Jones has been the best player on the ice for the Sharks in these Cup Finals as he’s been stellar in keeping team teal afloat.

He’s been peppered with 71 shots through the first two games, posting a very respectable 2.47 GAA and a .930 save percentage. Jones has covered up many of the deficiencies of his teammates, and his composure has really stood out.

He’s calm and confident between the pipes and has held strong despite many quality chances thrown his way from the Penguins.

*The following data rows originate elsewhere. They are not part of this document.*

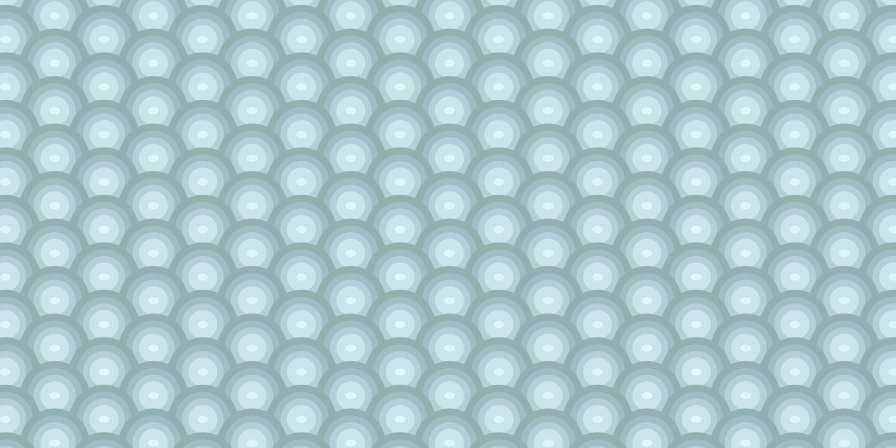
Write a WebGL 1 fragment shader that draws this pattern.

```glsl
precision highp float;

// Overlapping fish scales: staggered rows of concentric discs, each row
// painted over the one above it. Every disc has four flat bands, darkest
// outside, and a small pale oval at its centre. Lengths are canvas heights.

uniform vec2 u_resolution;

const vec2 ANCHOR = vec2(0.8932, 0.5938);   // centre of one scale
const float COLUMN_PITCH = 0.2203;          // between scales within a row
const float ROW_PITCH = 0.0530;             // between staggered rows

const float RIM_RADIUS = 0.0773;
const float OUTER_RADIUS = 0.0615;
const float MIDDLE_RADIUS = 0.0469;
const float INNER_RADIUS = 0.0323;
const vec2 PEARL_RADII = vec2(0.0120, 0.0081);

const vec3 RIM_COLOR = vec3(0.575, 0.695, 0.695);
const vec3 OUTER_COLOR = vec3(0.630, 0.742, 0.768);
const vec3 MIDDLE_COLOR = vec3(0.705, 0.813, 0.840);
const vec3 INNER_COLOR = vec3(0.793, 0.893, 0.918);
const vec3 PEARL_COLOR = vec3(0.860, 0.965, 0.990);

// Coverage of a shape from its signed distance, softened over one pixel.
float coverage(float signedDistance) {
  return clamp(0.5 - signedDistance * u_resolution.y, 0.0, 1.0);
}

// First-order distance to an axis-aligned ellipse.
float ellipseDistance(vec2 p, vec2 radii) {
  float k = length(p / radii);
  float slope = length(p / (radii * radii));
  return k * (k - 1.0) / max(slope, 0.001);
}

// Paints one scale, centred on the origin, over the colour below it.
vec3 paintScale(vec3 below, vec2 p) {
  float d = length(p);
  vec3 color = mix(below, RIM_COLOR, coverage(d - RIM_RADIUS));
  color = mix(color, OUTER_COLOR, coverage(d - OUTER_RADIUS));
  color = mix(color, MIDDLE_COLOR, coverage(d - MIDDLE_RADIUS));
  color = mix(color, INNER_COLOR, coverage(d - INNER_RADIUS));
  float pearl = d < INNER_RADIUS ? coverage(ellipseDistance(p, PEARL_RADII)) : 0.0;
  return mix(color, PEARL_COLOR, pearl);
}

// Offset from the nearest scale centre in a row; odd rows shift half a pitch.
vec2 offsetInRow(vec2 p, float row) {
  float x = p.x / COLUMN_PITCH - 0.5 * mod(row, 2.0);
  return vec2((fract(x + 0.5) - 0.5) * COLUMN_PITCH, p.y - row * ROW_PITCH);
}

void main() {
  vec2 p = gl_FragCoord.xy / u_resolution.y - ANCHOR;
  float rowBelow = floor(p.y / ROW_PITCH);

  // Only four rows can reach this point; paint from the top one down.
  vec3 color = RIM_COLOR;
  for (int i = 0; i < 4; i++) {
    float row = rowBelow + 2.0 - float(i);
    color = paintScale(color, offsetInRow(p, row));
  }
  gl_FragColor = vec4(color, 1.0);
}
```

One of the few skaters that has acquitted himself well in these Finals is Hertl, who is constantly around the puck. He scored the franchise’s first goal in the Stanley Cup and could’ve easily scored in both games as he hit the post on three different occasions in Game 2.

Imagine if just one of those had gone in? What a different game it might have been.

The Bad: Failure to Apply Pressure

San Jose has really struggled to apply pressure on Pittsburgh in this series as they haven’t held the lead in any of the first two games. The visitors were always playing catch up, while the home team was able to dictate the pace of play.

To illustrate this fact, Pittsburgh has outshot San Jose by a 26-10 margin in the opening 20 minutes of this series.

The Sharks have allowed the Penguins to settle in and play their game. Matt Murray hasn’t been tested nearly enough as team teal has only shown up in spurts thus far.

With the Sharks returning home, San Jose will hope the friendly confines of the Shark Tank will help in turning the tide against the Penguins.

The Ugly: Turnovers, Turnovers, Turnovers

To anyone watching this series, it’s clearly evident that San Jose has been killed by multiple giveaways.

Pittsburgh’s speed is a distinct advantage and they are using it create havoc for the Sharks. San Jose’s decision-making and moving of the puck is way too slow, resulting in offensive chances for the Penguins.

Phil Kessel’s goal in Game 2 was a direct result of a misplay in their own zone. Too many mishaps are happening when a Sharks player has the puck on his stick.

Next: Sharks: Three Takeaways From Game Two

If San Jose doesn’t clean up the turnovers in their own zone and the neutral zone, this will be a very quick series.

The Sharks have only played well for maybe two of the six-plus periods thus far and that just won’t cut it when you’re playing for the ultimate prize.